How many twists and turns are there to come in the Night parrot story? And is John Young involved in all of them?

There is no doubt that John Young did ornithology a great service with his discovery of the Night parrot in 2013. He appears to have lost the plot since then though.

Night parrot: ‘Questions about the veracity’ of evidence for back-from-the-dead bird appearing in SA

Tegan Taylor
ABC Science

 12 October 2018 

Night parrots were thought to be extinct for 75 years, but repeated sightings in multiple locations have attracted huge interest in recent years. Supplied: Steve Murphy

Proof of a new night parrot population in South Australia is in doubt as the Australian Wildlife Conservancy has removed all information about the rare bird from its website.

The conservation group also confirmed that John Young, a senior ecologist who was instrumental in finding evidence about the bird, last month resigned from the organisation.

“We have received questions about the veracity of some of the content and we are investigating these matters,” a statement released last night by the AWC read.

“The Night Parrot content will not be republished until we receive the results of the independent investigation into the veracity of the work.”

John Young recently resigned from his position as senior field ecologist with the Australian Wildlife Conservancy. Supplied/file photo

The statement said Mr Young had resigned from the organisation last month after questions about the research were raised, and that he had indicated he would participate in the investigation.

The night parrot has been described as Australia’s most elusive native bird. They live on the ground in remote areas and are largely nocturnal, which combined with their low numbers makes them extremely difficult to find.

Night parrots have been independently confirmed in other regions, including Pullen Pullen reserve in western Queensland, the Great Sandy Desert and in the East Murchison in Western Australia.

Protecting night parrots in the Kimberley was cited as one of the aims of a recent increase in government support for Indigenous rangers in the region.

But the AWC’s claim of evidence that the birds are also in South Australia is now under a cloud.

Researchers found a zebra finch nest containing a feather they claimed was from a night parrot. Supplied: Australian Wildlife Conservancy 

What is the evidence in question?

The AWC reported that Mr Young and a colleague last year found a feather reputedly from a night parrot on Kalamurina Station, near northern Lake Eyre. It was tucked in the fluff and grass strands of a zebra finch nest.

The feather sent for analysis looked different to the one photographed in the nest, ornithologist Penelope Olsen said. Supplied: Australian Wildlife Conservancy 

The discovery seemed to be proof the bird was living in South Australia, the state where some of the very first night parrot specimens were collected in 1845. Since then, no firm evidence had been published that the bird still lived there.

But questions have been raised about the legitimacy of the feather discovery, including by Australian National University ornithologist Penelope Olsen, author of the book Night Parrot: Australia’s Most Elusive Bird.

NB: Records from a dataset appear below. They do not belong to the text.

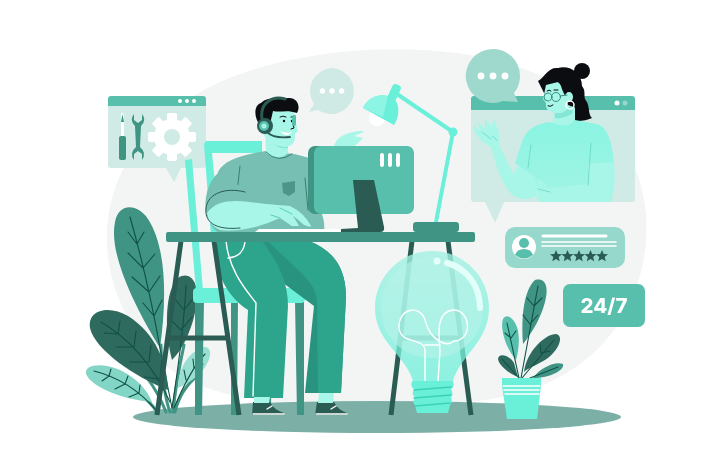
<!DOCTYPE html>
<html lang="en">
<head>
<meta charset="utf-8">
<title>24/7 customer support</title>
<style>
:root{--paper:#fff;--backdrop:#f3f5f5;--ground:#7cb0a7;--pale:#d0ebe5;--card:#97d8cc;--teal:#57bfab;--teal-deep:#3f9483;--pine:#2a5c53;--leaf:#2f6a5f;--mint:#6aefd9;--mint-soft:#a6f5e6;--skin:#a8f6e8;--skin-shade:#84e6d4;--shirt:#76bfb2;--trousers:#2da58c;--trousers-shade:#289480;--ink:#0b0d10}
html,body{margin:0;background:var(--paper);overflow:hidden}
.scene{display:block;width:726px;height:471px}
.backdrop{fill:var(--backdrop)}.ground{fill:var(--ground)}.white{fill:var(--paper)}.pale{fill:var(--pale)}.card{fill:var(--card)}
.teal{fill:var(--teal)}.deep{fill:var(--teal-deep)}.pine{fill:var(--pine)}.leaf{fill:var(--leaf)}.mint{fill:var(--mint)}.soft{fill:var(--mint-soft)}
.skin{fill:var(--skin)}.skin-shade{fill:var(--skin-shade)}.shirt{fill:var(--shirt)}.trousers{fill:var(--trousers)}.trousers-shade{fill:var(--trousers-shade)}.ink{fill:var(--ink)}
.line{fill:none;stroke-linecap:round;stroke-linejoin:round}
.vein{stroke:#0f5145;stroke-width:1.1}
.seam{stroke:#39806f;stroke-width:1}
.wire{stroke:var(--paper);stroke-width:1.4}
.pine-line{stroke:var(--pine);stroke-width:5;stroke-linecap:butt}
.ink-line{stroke:var(--ink);stroke-width:1}
.skin-line{stroke:#58cdb9;stroke-width:1}
.badge-text{font:800 20px "Inter","Open Sans",sans-serif;fill:var(--paper)}
</style>
</head>
<body>
<svg class="scene" viewBox="0 0 726 471" role="img" aria-label="Support agent at a desk talking with a customer online">
<defs>
<path id="star" d="M0-6 1.7-2 6-1.7 2.7 1.1 3.7 5.2 0 3-3.7 5.2-2.7 1.1-6-1.7-1.7-2Z"/>
<g id="dots"><circle r="3.4" cx="-12"/><circle r="3.4"/><circle r="3.4" cx="12"/></g>
<g id="gear-teeth"><rect x="-5" y="-24" width="10" height="48" rx="2"/><rect x="-24" y="-5" width="48" height="10" rx="2"/></g>
<linearGradient id="bulb-glass" x1="0" y1="0" x2="0" y2="1"><stop offset="0" stop-color="#a3f1e2" stop-opacity=".8"/><stop offset="1" stop-color="#6df0da" stop-opacity=".75"/></linearGradient>
<linearGradient id="blouse" x1="0" y1="0" x2="0" y2="1"><stop offset="0" stop-color="#8af5e2"/><stop offset="1" stop-color="#a2f3e4"/></linearGradient>
</defs>

<path class="backdrop" d="M107 243C105 165 158 106 232 77C300 50 400 42 476 56C572 73 640 133 646 214C651 291 612 356 545 384C490 407 430 404 380 405C290 408 190 402 150 350C122 316 108 280 107 243Z"/>
<ellipse class="ground" cx="377" cy="417" rx="244" ry="16"/>

<g id="tools-window">
<path class="pale" d="M108 104H206V165Q206 168 203 168H181L174 182L166 168H111Q108 168 108 165Z"/>
<path class="teal" d="M108 106V99Q108 96 111 96H203Q206 96 206 99V106Z"/>
<g class="white"><circle cx="180" cy="101" r="2"/><circle cx="187" cy="101" r="2"/><circle cx="194" cy="101" r="2"/>
<g transform="translate(172 137)"><use href="#gear-teeth"/><use href="#gear-teeth" transform="rotate(45)"/><circle r="18"/></g>
<path d="M121 115 122 112 124 115V136H121Z"/></g>
<circle class="pale" cx="172" cy="137" r="8"/>
<rect class="deep" x="119" y="136" width="7" height="24" rx="2"/>
<path class="deep" d="M121 122 122.500 114 124 122Z"/>
<path class="deep" d="M134 114V120L138 123 142 120V114Q147 120 141 126L140 147Q147 153 142 160V154L138 151 134 154V160Q129 153 136 147L135 126Q129 120 134 114Z"/>
</g>

<g id="floor-plant">
<path class="line" d="M161 345Q162 390 170 412M184 345Q176 382 173 412M122 355Q150 372 166 412M120 386Q145 393 157 412M198 375Q180 390 175 412" stroke="#3f9483" stroke-width="3"/>
<path class="deep" d="M160 348C138 312 108 255 115 222C119 202 138 204 148 219C168 250 166 305 160 348Z"/>
<path class="line vein" d="M130 217Q148 280 160 348M137 244 128 232M137 244 144 232M143 268 128 253M143 268 155 254M149 292 132 277M149 292 160 276M154 316 143 303M154 316 162 300M160 348 172 408"/>
<path class="leaf" d="M168 390C135 377 95 350 90 328C87 309 110 305 128 316C155 333 167 362 168 390Z"/>
<path class="line vein" d="M101 322Q145 348 170 402M118 334 104 333M118 334 120 321M134 347 116 347M134 347 136 331M149 362 130 362M149 362 151 345M160 379 144 377M160 379 162 360"/>
<path class="leaf" d="M172 360C164 330 165 290 178 278C190 270 199 283 197 301C194 325 184 348 172 360Z"/>
<path class="line vein" d="M186 285Q184 330 172 408M184 310 174 298M184 310 193 299M181 330 170 319M181 330 192 317"/>
<path fill="#83d5c6" d="M152 402C125 400 92 388 86 374C84 363 105 363 120 370C137 378 147 390 152 402Z"/>
<path class="line vein" d="M94 371Q130 380 156 410M109 376 102 381M109 376 111 369M125 384 115 389M125 384 128 376M139 393 129 397M139 393 140 385"/>
<path fill="#9adfd2" d="M178 388C178 367 190 350 205 347C214 348 210 362 202 371C194 380 186 384 178 388Z"/>
<path class="line vein" d="M205 354Q190 370 174 408M194 368 193 359M194 368 203 364M186 380 184 370"/>
</g>

<g id="chair">
<path class="deep" d="M195 300H204L202 415H195ZM231 300H238L237 415H231ZM264 300H272L271 415H264ZM295 300H304V415H297Z"/>
<path class="mint" d="M185 160 192 159 203 291H196ZM206 141H262V153H212L220 236H211L204 144Z"/>
<rect class="mint" x="193" y="288" width="112" height="15" rx="4"/>
</g>

<g id="agent-legs">
<path class="trousers-shade" d="M255 241H309C333 250 346 268 346 297L341 393H305L314 306 275 277Z"/>
<path class="trousers" d="M268 241H309C333 250 346 268 346 297L341 393H318L317 300C315 280 294 268 268 241Z"/>
<path class="trousers" d="M217 241H262C276 260 288 279 288 306L283 398H244L248 310C224 294 213 268 217 241Z"/>
<path class="line wire" d="M226 241C229 272 248 292 256 303L253 396M245 242Q243 257 228 258"/>
<path class="pine" d="M253 402H270Q274 410 284 413V415H252ZM317 402H334Q338 410 347 413V415H315Z"/>
<path class="skin" d="M254 397H270L269 403H254ZM319 393H334L333 403H318Z"/>
<path class="line wire" d="M253 414H284M316 414H347M267 409 272 406M331 409 336 406"/>
</g>

<g id="agent">
<path class="skin" d="M334 146C336 138 344 134 353 132Q362 130 364 132L354 136 363 138 357 144 350 149H334Z"/>
<path class="shirt" d="M266 151C241 155 224 160 218 172L208 205Q207 226 219 233H324C326 218 319 207 315 197V160Q307 157 294 154Z"/>
<path class="skin" d="M265 130 288 142V153Q279 162 266 153Z"/>
<path class="skin-shade" d="M268 138Q277 150 288 148V142Z"/>
<path class="skin" d="M263 112Q280 107 294 112L296 123 298 131 295 134Q296 146 286 147C273 147 262 138 262 127Z"/>
<path class="ink" d="M261 127C253 117 254 105 261 103C267 96 280 99 288 98C297 97 301 106 297 113C286 109 281 113 273 111L270 124Z"/>
<path class="line" d="M263 124C257 101 274 96 285 99" stroke="#2a5c53" stroke-width="3"/>
<path class="line ink-line" d="M280 117Q283 115 286 117M291 117 295 116M292 121 294 128 291 129"/>
<circle class="ink" cx="284" cy="121" r="1.200"/><circle class="ink" cx="292" cy="121" r="1.200"/>
<path class="white" d="M280 131Q287 134 292 132Q287 139 280 131Z"/>
<rect class="teal" x="292" y="115" width="4" height="11" rx="2"/>
<circle class="pine" cx="265" cy="126" r="8"/><circle class="teal" cx="264" cy="126" r="5"/><circle class="soft" cx="264" cy="126" r="2.500"/>
<path class="line" d="M267 132Q274 139 290 137" stroke="#2a5c53" stroke-width="1.800"/>
<path fill="#4f9488" d="M282 183 295 181V192L289 196 283 193Z"/>
<path class="line seam" d="M240 166 237 193M305 178 308 210M266 152Q278 164 292 154"/>
<path class="skin" d="M208 202C214 196 229 196 239 202L272 205 290 207Q303 212 311 226L305 225 292 215 298 225 292 226 282 218 267 220C248 231 217 233 210 221Z"/>
<path class="shirt" d="M217 174C205 186 203 207 208 219C219 222 236 220 246 211L248 190Z"/>
<path class="skin" d="M207 213C220 195 245 202 266 204L290 206Q305 213 311 227L304 225 292 214 299 226 292 226 280 218Q248 233 220 230Q209 226 207 213Z"/>
<path class="line" d="M245 192C226 187 208 193 206 208C204 225 220 230 240 228" stroke="#2a5c53" stroke-width="1"/>
<path class="line skin-line" d="M280 208 292 214M280 218 271 215"/>
</g>

<g id="desk">
<path class="line pine-line" d="M181 241 157 415M214 241 239 415M412 241 391 415M448 241 471 415M169 338H228M401 338H459"/>
<path class="white" d="M259 229H341V232H255Z"/>
<rect class="deep" x="308" y="146" width="100" height="68" rx="7"/>
<rect class="teal" x="314" y="146" width="100" height="68" rx="7"/>
<path class="pine" d="M353 180H374L384 227Q385 232 380 232H341V229L358 228Z"/>
<path class="line" d="M382 155V165M390 155V165M398 155V165" stroke="#fff" stroke-width="4"/>
<rect class="deep" x="166" y="232" width="309" height="10" rx="2"/>
</g>

<g id="lamp">
<circle class="white" cx="377" cy="118" r="8"/>
<path class="line" d="M394 92 453 132 436 222" stroke="#6aefd9" stroke-width="4"/>
<circle class="mint" cx="453" cy="132" r="4.500"/>
<path class="mint" d="M363 108C368 96 383 92 393 98C400 103 400 116 394 125Z"/>
<path fill="#8df5e4" d="M363 108C369 96 380 94 388 96L383 117Z"/>
<rect class="mint" x="390" y="84" width="9" height="17" rx="3" transform="rotate(25 394 92)"/>
<rect class="deep" x="413" y="222" width="46" height="10" rx="3"/>
</g>

<g id="light-bulb">
<path fill="url(#bulb-glass)" d="M432 251C464 251 489 277 489 308C489 342 461 354 453 381H413C405 354 375 342 375 308C375 277 400 251 432 251Z"/>
<path fill="#b8f3e9" opacity=".6" d="M432 257C461 257 483 280 483 307C483 338 460 358 432 358C404 358 381 338 381 307C381 280 404 257 432 257Z"/>
<path class="line wire" d="M425 381V350C424 337 401 345 399 328C398 308 420 304 425 320C430 340 446 348 454 341C474 340 470 309 453 310C435 312 439 337 440 351L438 381M425 345 440 345"/>
<path class="line" d="M447 263C466 268 480 285 480 308" stroke="#e3fffa" stroke-width="6"/><circle cx="437" cy="261" r="3.500" fill="#e3fffa"/>
<path class="mint" d="M412 381H453Q455 387 451 389Q454 395 451 397Q453 402 450 405L448 413H417L415 405Q412 402 415 397Q411 395 414 389Q410 387 412 381Z"/>
<path class="line" d="M414 390 451 387M414 398 451 395M415 406 450 403" stroke="#3cd2ba" stroke-width="1.500"/>
</g>

<g id="agent-speech"><path fill="#cfe9e4" d="M332 68A23 23 0 1 1 318 110L309 112 314 104A23 23 0 0 1 332 68Z"/><use class="white" href="#dots" transform="translate(332 91) scale(.8)"/></g>

<g id="video-call">
<path class="pale" d="M471 106H635V199Q635 202 632 202H504L495 223 485 202H474Q471 202 471 199Z"/>
<path class="teal" d="M471 110V99Q471 96 474 96H632Q635 96 635 99V110Z"/>
<circle class="white" cx="617" cy="103" r="2.500"/><circle class="card" cx="625" cy="103" r="2.500"/>
<path fill="#9fd9ce" d="M493 49A27 27 0 0 1 514 93L518 102 503 101A27 27 0 1 1 493 49Z"/>
<use class="white" href="#dots" transform="translate(493 76)"/>
</g>

<g id="customer">
<circle class="ink" cx="582" cy="71" r="8"/>
<path class="ink" d="M538 81C546 76 548 67 558 68C570 65 582 73 582 86C587 92 582 97 587 102C590 109 588 114 592 118C581 123 562 122 553 111Z"/>
<path class="skin" d="M556 104H575V121Q575 129 561 129Q550 128 553 120Z"/>
<path class="skin-shade" d="M555 111Q567 111 570 103L573 113Q565 119 555 118Z"/>
<path class="skin" d="M546 85 566 80 573 94Q573 109 561 113C549 114 545 109 546 103L543 99Z"/>
<path class="ink" d="M538 82C552 81 558 79 561 86C563 94 567 96 568 105L579 109 579 82 563 72Z"/>
<ellipse class="skin" cx="569" cy="97" rx="4" ry="5"/><circle class="line" cx="570" cy="105" r="4" stroke="#fff" stroke-width="1.500"/>
<path class="line ink-line" d="M547 91Q549 89 551 91M554 90 558 90M548 106Q551 107 553 105"/>
<g class="line" stroke="#388f80"><circle cx="548" cy="97" r="4"/><circle cx="556" cy="97" r="4.500"/><path d="M560 96 567 95"/></g>
<path class="skin" d="M491 147C481 143 473 131 474 126L481 131 477 122 485 128 485 118 491 126 495 120 499 134 500 148C507 158 509 168 514 174L521 156 543 174 536 196Q525 203 512 195C500 181 496 165 491 147Z"/>
<path fill="url(#blouse)" d="M550 122C537 124 528 128 523 139L515 163 535 177 541 202H610Q613 200 612 193L608 166 614 163C612 140 607 126 596 124L575 120Q567 130 550 122Z"/>
<path class="skin" d="M588 164 614 162C616 185 614 198 607 202H540Q534 198 538 193L537 180Q543 178 547 188L590 184Z"/>
<path class="line skin-line" opacity=".6" d="M531 145 528 168M591 143 588 185M492 136 497 140M538 189 550 192M482 132 491 139"/>
</g>

<g id="review-card">
<rect class="card" x="505" y="227" width="120" height="41" rx="10"/>
<circle class="white" cx="524" cy="247" r="12"/><circle class="teal" cx="524" cy="243" r="5"/><path class="teal" d="M515 255Q517 249 524 249Q531 249 533 255Q524 262 515 255Z"/>
<path class="line" d="M543 236H606" stroke="#fff" stroke-width="3"/><path class="line" d="M542 242H616M542 246H616" stroke="#fff" stroke-width="1.500"/>
<g class="pine"><use href="#star" x="556" y="256"/><use href="#star" x="567.500" y="256"/><use href="#star" x="579" y="256"/><use href="#star" x="590.500" y="256"/><use href="#star" x="602" y="256"/></g>
</g>

<g id="hours-badge"><rect class="teal" x="563" y="284" width="82" height="43" rx="7"/><text class="badge-text" x="604" y="313" text-anchor="middle" textLength="47" lengthAdjust="spacingAndGlyphs">24/7</text></g>

<g id="potted-plant">
<path class="deep" d="M523 344C521 316 524 290 535 280C546 277 549 288 545 302C540 321 530 335 523 344Z"/>
<path class="line vein" d="M538 286Q528 340 521 378M534 306 527 298M534 306 542 298M530 324 523 315M530 324 538 315"/>
<path class="teal" d="M516 360C505 347 500 328 503 319C507 312 516 320 518 331C520 342 518 352 516 360Z"/>
<path class="line vein" d="M507 323 519 378M511 338 505 333M511 338 516 331"/>
<path class="leaf" d="M524 372C527 350 546 334 556 334C565 336 558 352 545 360C535 366 528 368 524 372Z"/>
<path class="line vein" d="M554 340 522 378M541 353 540 345M541 353 550 351"/>
<path class="leaf" d="M518 377C510 374 499 366 498 359C499 352 510 356 514 363Z"/>
<path class="deep" d="M533 378C540 368 555 361 563 364C565 370 550 378 533 378Z"/>
<path class="line vein" d="M502 359 519 378M558 367 530 378"/>
<path class="mint" d="M502 378H541V386L537 419H507L502 386Z"/>
<path class="line wire" d="M503 386H540M504 390H539M505 394H539"/>
</g>
</svg>
</body>
</html>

Dr Olsen said the feather shown in photos of the zebra finch nest looked markedly different to the feather sent off for analysis.

Concerns have also been expressed about a different photo, now removed from the AWC website, of a purported night parrot nest in the Diamantina region in Queensland’s central west.

This photo, purportedly of a night parrot nest, has since been removed from the AWC website amid questions it has been faked. Australian Wildlife Conservancy: John Young

Dr Olsen said the nest in the photo was missing many of the hallmarks seen in other night parrot nests, and the eggs in the picture looked as if they could be made of plaster.

“Blind Freddy can see that they’re fake eggs,” she said.

Queensland remains the state most closely associated with the night parrot’s survival — including the much-studied population in the Pullen Pullen Reserve, which was established specifically to protect the species.

This photo shows a night parrot nest in keeping with what appears in the historical literature, Dr Olsen said. Supplied: Steve Murphy

AWC is a registered charity, and its work maintaining private conservation sanctuaries around the country and conducting pest control and scientific research is funded primarily by donations.

Dr Olsen said if evidence had been falsified, it would complicate the effort to conserve the few birds that did remain in the environment.

“My worry is — and I know it’s happening already — mining companies are already saying, ‘These parrots are turning up everywhere, why do we have to do any IS [impact studies]? Why do we have to look for them?'”

Night parrots have been independently confirmed at Pullen Pullen Reserve in western Queensland. Supplied: Nicolas Leseberg/file photo